Without a central authority to keep out malicious actors, decentralized reputation systems are vulnerable to Sybil attacks. A Sybil attack is a method of manipulating a reputation system by creating fake identities. A Sybil resistant network must have a way to determine legitimacy. But how can legitimacy be determined in a way that could not be gamed by creating fake identities? This is a circular problem. Existing solutions to this problem usually involve a federated model, where some decentralization is sacrificed in exchange for Sybil resistance. The motivation behind Pistis is to implement a solution that is both Sybil resistant and 100% peer-to-peer.
What it does
Pistis operates on a web of trust and uses graph analysis and probability theory to assign a probability from 0 to 1 from any source identity (a node in the graph) to a target identity. Stated another way, every identity can look at every other identity and see a probability of legitimacy for that identity. Pistis models declarations of trust in the web of trust (the edges in the graph) as statements with some degree of confidence, or some probability of being free of errors. Given any assumption about what these edge probabilities are, Pistis calculates the aggregate probability that every independent path from one identity to another is free of errors.

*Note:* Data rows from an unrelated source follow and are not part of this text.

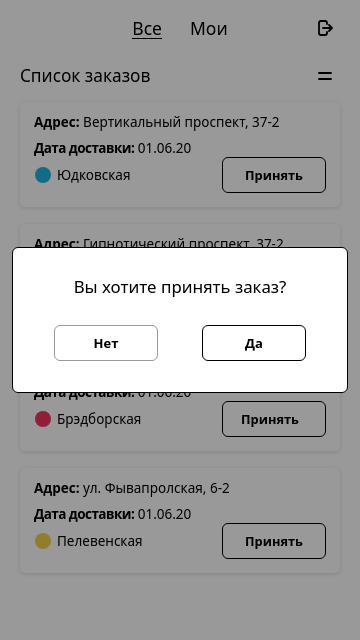
<!DOCTYPE html>
<html lang="ru">
<head>
<meta charset="utf-8">
<title>Список заказов</title>
<style>
:root {
  --ink: #000;
  --surface: #fff;
  --muted-line: #999;
  --shade: rgba(0, 0, 0, .4);
  --line-blue: #1eb4e0;
  --line-red: #f0325f;
  --line-yellow: #f2cf4a;
}
* { box-sizing: border-box; margin: 0; padding: 0; }
html, body { width: 360px; height: 640px; overflow: hidden; }
body { font: 13.5px/20px "Noto Sans", "Open Sans", sans-serif; color: var(--ink); background: var(--surface); }
.screen { position: relative; width: 360px; height: 640px; overflow: hidden; background: var(--surface); }
.top-bar { position: relative; display: flex; justify-content: center; gap: 28px; height: 56px; padding-top: 17px; font-size: 17.5px; line-height: 22px; }
.top-bar a { color: inherit; text-decoration: none; height: 22px; }
.top-bar .tab-active { border-bottom: 1px solid var(--ink); }
.top-bar .logout { position: absolute; left: 316px; top: 19px; }
.icon { display: block; fill: none; stroke: var(--ink); stroke-width: 1.8; stroke-linecap: round; stroke-linejoin: round; }
.list-head { display: flex; justify-content: space-between; align-items: center; height: 40px; padding: 0 26px 0 20px; }
h1, h2 { font-weight: 400; line-height: 24px; white-space: nowrap; }
h1 { font-size: 17.2px; }
h2 { font-size: 16.8px; }
.orders { display: flex; flex-direction: column; gap: 17px; padding: 6px 20px 0; list-style: none; }
.order { display: grid; grid-template-columns: 1fr 104px; grid-template-rows: 26px 26px 28px; align-items: center; height: 105px; padding: 7px 14px; border-radius: 5px; box-shadow: 0 1px 5px rgba(0, 0, 0, .14); white-space: nowrap; }
.address { grid-area: 1 / 1 / 2 / 3; }
.date { grid-area: 2 / 1 / 3 / 3; }
.date b { letter-spacing: -.55px; }
.station { grid-area: 3 / 1; display: flex; align-items: center; gap: 6px; padding-left: 1px; }
.station::before { content: ""; width: 16px; height: 16px; border-radius: 50%; background: var(--line); }
.blue { --line: var(--line-blue); }
.red { --line: var(--line-red); }
.yellow { --line: var(--line-yellow); }
b { font-weight: 600; }
.button { display: flex; align-items: center; justify-content: center; width: 104px; height: 36px; border: 1px solid var(--ink); border-radius: 6px; color: var(--ink); font-size: 13px; font-weight: 600; text-decoration: none; }
.order .button { grid-area: 3 / 2; font-size: 12.8px; }
.order .button.shifted { padding-right: 8px; }
.overlay { position: absolute; inset: 0; background: var(--shade); }
.dialog { position: absolute; left: 12px; top: 247px; width: 336px; height: 146px; padding: 27px 41px 0; background: var(--surface); border: 1px solid var(--ink); border-radius: 6px; text-align: center; }
.dialog h2 { margin: 0 -20px 26px; }
.choices { display: flex; justify-content: space-between; }
.button.quiet { border-color: var(--muted-line); }
</style>
</head>
<body>
<main class="screen">
  <nav class="top-bar">
    <a class="tab-active" href="#">Все</a>
    <a href="#">Мои</a>
    <a class="logout" href="#" aria-label="Выйти">
      <svg class="icon" width="18" height="18" viewBox="0 0 18 18"><path d="M11 5V4Q11 2 9 2H5Q3 2 3 4V14Q3 16 5 16H9Q11 16 11 14V13M7 9H16M13 6L16 9L13 12"/></svg>
    </a>
  </nav>
  <header class="list-head">
    <h1>Список заказов</h1>
    <svg class="icon" width="16" height="16" viewBox="0 0 16 16"><path d="M1 5H13M1 11H13"/></svg>
  </header>
  <ul class="orders">
    <li class="order">
      <p class="address"><b>Адрес:</b> Вертикальный проспект, 37-2</p>
      <p class="date"><b>Дата доставки:</b> 01.06.20</p>
      <p class="station blue">Юдковская</p>
      <a class="button" href="#">Принять</a>
    </li>
    <li class="order">
      <p class="address"><b>Адрес:</b> Гипнотический проспект, 37-2</p>
    </li>
    <li class="order">
      <p class="date"><b>Дата доставки:</b> 01.06.20</p>
      <p class="station red">Брэдборская</p>
      <a class="button shifted" href="#">Принять</a>
    </li>
    <li class="order">
      <p class="address"><b>Адрес:</b> ул. Фывапролская, 6-2</p>
      <p class="date"><b>Дата доставки:</b> 01.06.20</p>
      <p class="station yellow">Пелевенская</p>
      <a class="button" href="#">Принять</a>
    </li>
  </ul>
  <div class="overlay"></div>
  <section class="dialog" role="dialog" aria-labelledby="question">
    <h2 id="question">Вы хотите принять заказ?</h2>
    <div class="choices">
      <a class="button quiet" href="#">Нет</a>
      <a class="button" href="#">Да</a>
    </div>
  </section>
</main>
</body>
</html>
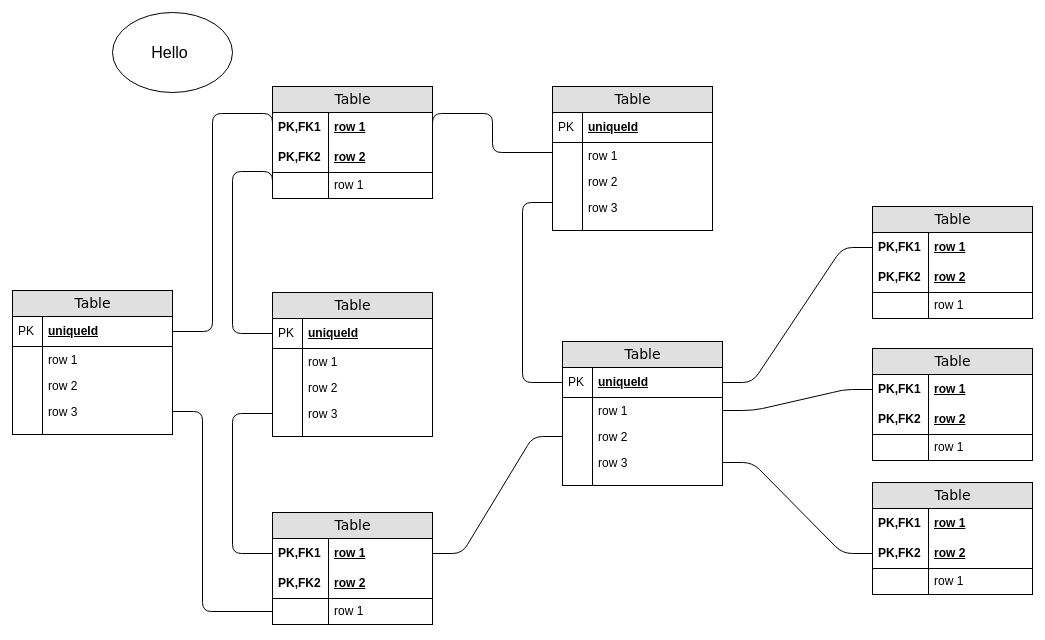
<!DOCTYPE html>
<html lang="en">
<head>
<meta charset="utf-8">
<title>Entity relationship diagram</title>
<style>
:root { --ink: #000; --paper: #fff; --header: #e0e0e0; }
* { box-sizing: border-box; margin: 0; }
body { width: 1045px; height: 640px; overflow: hidden; background: var(--paper); }
.diagram { position: relative; width: 1045px; height: 640px; overflow: hidden; color: var(--ink); font: 12px/26px "Liberation Sans", Arial, sans-serif; }
.links { position: absolute; inset: 0; fill: none; stroke: var(--ink); stroke-width: 1; }
.greeting { position: absolute; left: 112px; top: 12px; width: 121px; height: 81px; padding-right: 6px; display: flex; align-items: center; justify-content: center; font-size: 16px; }
.table { position: absolute; left: var(--x); top: var(--y); width: 161px; border: 1px solid var(--ink); background: var(--paper); white-space: nowrap; }
.table h2 { height: 26px; border-bottom: 1px solid var(--ink); background: var(--header); font: 14px/25px "DejaVu Sans", Verdana, sans-serif; text-align: center; }
.keys, .fields { display: grid; }
.keys { border-bottom: 1px solid var(--ink); line-height: 29px; }
.keys b { text-decoration: underline; }
.entity > div { grid-template-columns: 30px 1fr; }
.entity .keys { height: 30px; }
.entity .fields { height: 87px; }
.junction > div { grid-template-columns: 56px 1fr; }
.junction .keys { height: 60px; font-weight: bold; }
.junction .fields { height: 25px; line-height: 25px; }
.label { border-right: 1px solid var(--ink); padding-left: 5px; }
.names { padding-left: 5px; }
.label span, .names b, .names span { display: block; }
.junction .keys span, .junction .keys b { height: 30px; }
</style>
</head>
<body>
<main class="diagram">
  <svg class="links" width="1045" height="640" viewBox="0 0 1045 640" aria-hidden="true">
    <g transform="translate(.5 .5)">
      <ellipse cx="172" cy="52" rx="60" ry="40"/>
      <path d="M172 331H203Q212 331 212 322V122Q212 113 221 113H263Q272 113 272 122"/>
      <path d="M272 180Q272 171 263 171H241Q232 171 232 180V324Q232 333 241 333H272"/>
      <path d="M272 413H241Q232 413 232 422V544Q232 553 241 553H272"/>
      <path d="M172 411H193Q202 411 202 420V602Q202 611 211 611H272"/>
      <path d="M432 122Q432 113 441 113H483Q492 113 492 122V143Q492 152 501 152H552"/>
      <path d="M552 202H531Q522 202 522 211V373Q522 382 531 382H562"/>
      <path d="M432 553H452Q462 553 467 544L527 445Q532 436 542 436H562"/>
      <path d="M722 382H742Q752 382 758 373L836 256Q842 247 852 247H872"/>
      <path d="M722 410H742Q752 410 762 408L832 392Q842 389 852 389H872"/>
      <path d="M722 462H742Q752 462 759 469L835 546Q842 553 852 553H872"/>
    </g>
  </svg>

  <p class="greeting">Hello</p>

  <section class="table junction" style="--x:272px;--y:86px">
    <h2>Table</h2>
    <div class="keys"><div class="label"><span>PK,FK1</span><span>PK,FK2</span></div><div class="names"><b>row 1</b><b>row 2</b></div></div>
    <div class="fields"><div class="label"></div><div class="names"><span>row 1</span></div></div>
  </section>

  <section class="table entity" style="--x:552px;--y:86px">
    <h2>Table</h2>
    <div class="keys"><div class="label">PK</div><div class="names"><b>uniqueId</b></div></div>
    <div class="fields"><div class="label"></div><div class="names"><span>row 1</span><span>row 2</span><span>row 3</span></div></div>
  </section>

  <section class="table entity" style="--x:12px;--y:290px">
    <h2>Table</h2>
    <div class="keys"><div class="label">PK</div><div class="names"><b>uniqueId</b></div></div>
    <div class="fields"><div class="label"></div><div class="names"><span>row 1</span><span>row 2</span><span>row 3</span></div></div>
  </section>

  <section class="table entity" style="--x:272px;--y:292px">
    <h2>Table</h2>
    <div class="keys"><div class="label">PK</div><div class="names"><b>uniqueId</b></div></div>
    <div class="fields"><div class="label"></div><div class="names"><span>row 1</span><span>row 2</span><span>row 3</span></div></div>
  </section>

  <section class="table junction" style="--x:272px;--y:512px">
    <h2>Table</h2>
    <div class="keys"><div class="label"><span>PK,FK1</span><span>PK,FK2</span></div><div class="names"><b>row 1</b><b>row 2</b></div></div>
    <div class="fields"><div class="label"></div><div class="names"><span>row 1</span></div></div>
  </section>

  <section class="table entity" style="--x:562px;--y:341px">
    <h2>Table</h2>
    <div class="keys"><div class="label">PK</div><div class="names"><b>uniqueId</b></div></div>
    <div class="fields"><div class="label"></div><div class="names"><span>row 1</span><span>row 2</span><span>row 3</span></div></div>
  </section>

  <section class="table junction" style="--x:872px;--y:206px">
    <h2>Table</h2>
    <div class="keys"><div class="label"><span>PK,FK1</span><span>PK,FK2</span></div><div class="names"><b>row 1</b><b>row 2</b></div></div>
    <div class="fields"><div class="label"></div><div class="names"><span>row 1</span></div></div>
  </section>

  <section class="table junction" style="--x:872px;--y:348px">
    <h2>Table</h2>
    <div class="keys"><div class="label"><span>PK,FK1</span><span>PK,FK2</span></div><div class="names"><b>row 1</b><b>row 2</b></div></div>
    <div class="fields"><div class="label"></div><div class="names"><span>row 1</span></div></div>
  </section>

  <section class="table junction" style="--x:872px;--y:482px">
    <h2>Table</h2>
    <div class="keys"><div class="label"><span>PK,FK1</span><span>PK,FK2</span></div><div class="names"><b>row 1</b><b>row 2</b></div></div>
    <div class="fields"><div class="label"></div><div class="names"><span>row 1</span></div></div>
  </section>
</main>
</body>
</html>
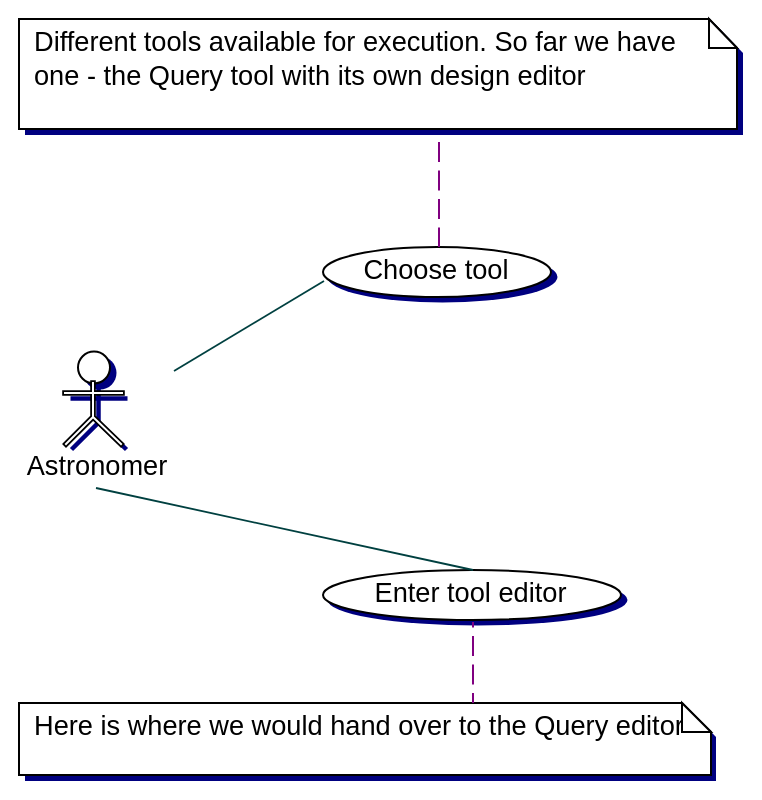
<!DOCTYPE html>
<html lang="en">
<head>
<meta charset="utf-8">
<title>Use case diagram: Astronomer</title>
<style>
:root {
  --paper: #ffffff;
  --ink: #000000;
  --shadow: #000080;
  --association: #004040;
  --anchor: #800080;
}
* { box-sizing: border-box; margin: 0; }
html, body { width: 762px; height: 800px; overflow: hidden; background: var(--paper); }
.diagram {
  position: relative;
  width: 762px;
  height: 800px;
  overflow: hidden;
  color: var(--ink);
  font: 27.2px/34px "Liberation Sans", Arial, sans-serif;
}
svg { position: absolute; left: 0; top: 0; display: block; }
.shape { fill: var(--paper); stroke: var(--ink); stroke-width: 2; }
.shadow { fill: var(--shadow); }
.association { stroke: var(--association); stroke-width: 1.8; }
.anchor { stroke: var(--anchor); stroke-width: 2; stroke-dasharray: 20 8.5; }
.label { position: absolute; white-space: nowrap; font-size: 27.2px; font-weight: 400; }
.centered { text-align: center; }
.note-tools { left: 34px; top: 25px; }
.note-editor { left: 34px; top: 709px; }
.actor { left: 17px; top: 449px; width: 160px; }
.case-choose { left: 322px; top: 253px; width: 228px; }
.case-enter { left: 322px; top: 576px; width: 297px; }
</style>
</head>
<body>
<main class="diagram">
  <svg width="762" height="800" viewBox="0 0 762 800" aria-hidden="true">
    <defs>
      <g id="actor-limbs">
        <path d="M93 383V417L66 444M93 417L121 444M65 393H122"/>
      </g>
    </defs>

    <g class="notes">
      <path class="shadow" d="M25 24H715L743 53V135H25Z"/>
      <path class="shape" d="M19 19H709L737 48V129H19Z"/>
      <path class="shadow" d="M25 708H688L716 737V781H25Z"/>
      <path class="shape" d="M19 703H682L711 732V775H19Z"/>
    </g>

    <g class="use-cases">
      <ellipse class="shadow" cx="442.500" cy="277" rx="115" ry="25.500"/>
      <ellipse class="shape" cx="437" cy="272" rx="114" ry="25"/>
      <ellipse class="shadow" cx="477.500" cy="600" rx="150" ry="25.500"/>
      <ellipse class="shape" cx="472" cy="595" rx="149" ry="25"/>
    </g>

    <g class="links">
      <line class="association" x1="174" y1="371" x2="324" y2="281"/>
      <line class="association" x1="96" y1="488" x2="473" y2="570"/>
      <line class="anchor" x1="439" y1="142" x2="439" y2="247"/>
      <path class="anchor" fill="none" stroke-dashoffset="0" d="M473 703V622" style="stroke-dasharray:10 8.500 20 8.500 20 8.500 6"/>
    </g>

    <g class="actor-figure" fill="none">
      <circle class="shadow" cx="100" cy="373" r="16.500"/>
      <use href="#actor-limbs" x="5.500" y="5.500" stroke="var(--shadow)" stroke-width="4.500"/>
      <circle class="shape" cx="94" cy="367.500" r="16"/>
      <use href="#actor-limbs" stroke="var(--ink)" stroke-width="5.600" stroke-linecap="square"/>
      <use href="#actor-limbs" stroke="var(--paper)" stroke-width="2" stroke-linecap="square"/>
    </g>
  </svg>

  <p class="label note-tools">Different tools available for execution. So far we have<br>one - the Query tool with its own design editor</p>
  <p class="label centered case-choose">Choose tool</p>
  <p class="label centered actor">Astronomer</p>
  <p class="label centered case-enter">Enter tool editor</p>
  <p class="label note-editor">Here is where we would hand over to the Query editor</p>

  <svg class="note-folds" width="762" height="800" viewBox="0 0 762 800" aria-hidden="true">
    <path class="shape" d="M709 19V48H737Z"/>
    <path class="shape" d="M682 703V732H711Z"/>
  </svg>
</main>
</body>
</html>
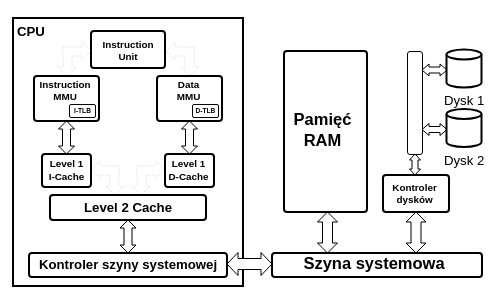
<!DOCTYPE html>
<html lang="pl">
<head>
<meta charset="utf-8">
<title>Schemat: CPU, pamięć RAM i dyski</title>
<style>
  :root {
    --ink: #000;
    --paper: #fff;
    --faint: #e6e6e6;
  }
  * { box-sizing: border-box; margin: 0; }
  html, body { width: 504px; height: 304px; overflow: hidden; background: var(--paper); }
  .diagram {
    position: relative;
    width: 504px;
    height: 304px;
    color: var(--ink);
    font: bold 9.9px/12px "Liberation Sans", Arial, sans-serif;
  }
  .cpu {
    position: absolute;
    left: 12px; top: 17px; width: 232px; height: 270px;
    border: 2px solid var(--ink);
    padding: 5px 3px;
    font-size: 13.2px;
    line-height: 15px;
  }
  .connectors { position: absolute; left: 0; top: 0; }
  .arrow { fill: var(--paper); stroke: var(--ink); stroke-width: 1; }
  .faint { fill: var(--paper); stroke: var(--faint); stroke-width: 1; stroke-dasharray: 2 1; }
  .disk { fill: var(--paper); stroke: var(--ink); stroke-width: 2; }
  .node {
    position: absolute;
    display: flex;
    flex-direction: column;
    align-items: center;
    justify-content: center;
    border: 2px solid var(--ink);
    border-radius: 4px;
    background: var(--paper);
    text-align: center;
    white-space: nowrap;
  }
  .medium { font-size: 13.2px; line-height: 16px; }
  .large { font-size: 16.5px; line-height: 21px; }
  .instruction-unit { left: 90px; top: 30px; width: 76px; height: 39px; padding-top: 3px; }
  .mmu { top: 75px; width: 67px; height: 47px; justify-content: flex-start; padding-top: 2px; }
  .instruction-mmu { left: 33px; padding-right: 3px; }
  .data-mmu { left: 156px; padding-right: 2px; }
  .tlb {
    position: absolute;
    right: 2px; bottom: 2px; width: 27px; height: 14px;
    border: 1px solid var(--ink);
    border-radius: 2px;
    font-size: 6.6px;
    line-height: 12px;
  }
  .level-1 { top: 153px; width: 51px; height: 35px; line-height: 13px; padding-bottom: 1px; }
  .instruction-cache { left: 41px; }
  .data-cache { left: 164px; padding-right: 2px; }
  .level-2 { left: 49px; top: 194px; width: 158px; height: 27px; }
  .bus-controller { left: 28px; top: 252px; width: 200px; height: 26px; }
  .system-bus { left: 271px; top: 252px; width: 212px; height: 26px; padding: 0 6px 3px 0; }
  .ram { left: 283px; top: 50px; width: 85px; height: 163px; padding: 0 6px 3px 0; }
  .disk-bus { left: 407px; top: 51px; width: 16px; height: 104px; border-width: 1px; border-radius: 3px; }
  .disk-controller { left: 382px; top: 174px; width: 68px; height: 39px; padding: 1px 3px 0 0; }
  .disk-label {
    position: absolute;
    left: 444px;
    font-size: 13.2px;
    line-height: 16px;
    font-weight: normal;
  }
  .disk-label-1 { top: 93px; }
  .disk-label-2 { top: 153px; }
</style>
</head>
<body>
<main class="diagram">
  <section class="cpu">CPU</section>

  <svg class="connectors" width="504" height="304" viewBox="0 0 504 304" aria-hidden="true">
    <defs>
      <polygon id="elbow" points="91,51 82,42 82,47 63,47 63,67 58,67 67,76 76,67 72,67 72,56 82,56 82,60"/>
      <polygon id="cache-arrow" points="0,0 8,8 4,8 4,25 8,25 0,33 -8,25 -4,25 -4,8 -8,8"/>
      <polygon id="bus-arrow" points="0,0 10,10 5,10 5,31 10,31 0,41 -10,31 -5,31 -5,10 -10,10"/>
      <polygon id="disk-arrow" points="0,0 7,-6 7,-3 18,-3 18,-6 25,0 18,6 18,3 7,3 7,6"/>
      <g id="disk-shape">
        <path d="M0 0V28A17.5 5 0 0 0 35 28V0"/>
        <ellipse cx="17.5" cy="0" rx="17.5" ry="5"/>
      </g>
    </defs>
    <g class="faint">
      <use href="#elbow"/>
      <use href="#elbow" transform="translate(257 0) scale(-1 1)"/>
      <use href="#elbow" transform="translate(182 119) scale(-1 1)"/>
      <use href="#elbow" transform="translate(74 119)"/>
    </g>
    <g class="arrow">
      <use href="#cache-arrow" x="66.5" y="121"/>
      <use href="#cache-arrow" x="189.5" y="121"/>
      <use href="#cache-arrow" x="128" y="220"/>
      <use href="#bus-arrow" x="327.5" y="212"/>
      <use href="#bus-arrow" x="416" y="212"/>
      <polygon points="227,264 238,252.5 238,258.5 261,258.5 261,252.5 272,264 261,275.5 261,269.5 238,269.5 238,275.5"/>
      <polygon points="415,154 420.5,160 418,160 418,169 420.5,169 415,175 409.5,169 412,169 412,160 409.5,160"/>
      <use href="#disk-arrow" x="422" y="70"/>
      <use href="#disk-arrow" x="422" y="129.5"/>
    </g>
    <g class="disk">
      <use href="#disk-shape" x="446.5" y="54.5"/>
      <use href="#disk-shape" x="446.5" y="114"/>
    </g>
  </svg>

  <div class="node instruction-unit"><span>Instruction</span><span>Unit</span></div>
  <div class="node mmu instruction-mmu"><span>Instruction</span><span>MMU</span><span class="tlb">I-TLB</span></div>
  <div class="node mmu data-mmu"><span>Data</span><span>MMU</span><span class="tlb">D-TLB</span></div>
  <div class="node level-1 instruction-cache"><span>Level 1</span><span>I-Cache</span></div>
  <div class="node level-1 data-cache"><span>Level 1</span><span>D-Cache</span></div>
  <div class="node medium level-2">Level 2 Cache</div>
  <div class="node medium bus-controller">Kontroler szyny systemowej</div>
  <div class="node large system-bus">Szyna systemowa</div>
  <div class="node large ram"><span>Pamięć</span><span>RAM</span></div>
  <div class="node disk-bus"></div>
  <div class="node disk-controller"><span>Kontroler</span><span>dysków</span></div>
  <span class="disk-label disk-label-1">Dysk 1</span>
  <span class="disk-label disk-label-2">Dysk 2</span>
</main>
</body>
</html>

How we built it
We implemented Pistis on top of Ethereum using a single smart contract to store edges in the web of trust. The Graph is used to efficiently retrieve events from the Ethereum blockchain. We have an npm package called pistis.js for easily querying trust confidence. We also have a UI to demonstrate the capabilities of Pistis, built using React.
Challenges we ran into
We spent time thinking about problems such as whether trust claims should be stored on-chain, and if so, how they should be stored. We ended up creating the simplest possible smart contract we could think of simply as a proof of concept. We also had debates about the scope of the system we were building. Should we consider "negative" trusts? What about weighted trusts, or context-based trusts (e.g. I trust my friend to drive me across town but not to perform heart surgery on me)? We ultimately decided to narrow the scope to simple claims of trust (for now at least) to keep the design as simple and generic as possible.
Accomplishments that we're proud of
We are proud to be pioneering a novel solution for decentralized trust and reputation.
What we learned
We all learned from each other's perspectives on the wide-ranging applications of decentralized trust.
What's next for pistis.protocol
The 2 biggest challenges around Pistis are currently:
- building the web of trust
- Storing the web of trust
Building the web of trust is a challenge because it requires significant amounts of data to be useful. Pistis is interested in exploring creative mechanisms to make it as seamless as possible for users to participate in and build the web of trust.
Storing the web of trust is an important engineering consideration. The current Ethereum implementation comes at the expense of gas costs, a possible barrier to entry for users. There may be off-chain methods to explore; or if Pistis is kept on-chain, various implementation approaches need to be considered.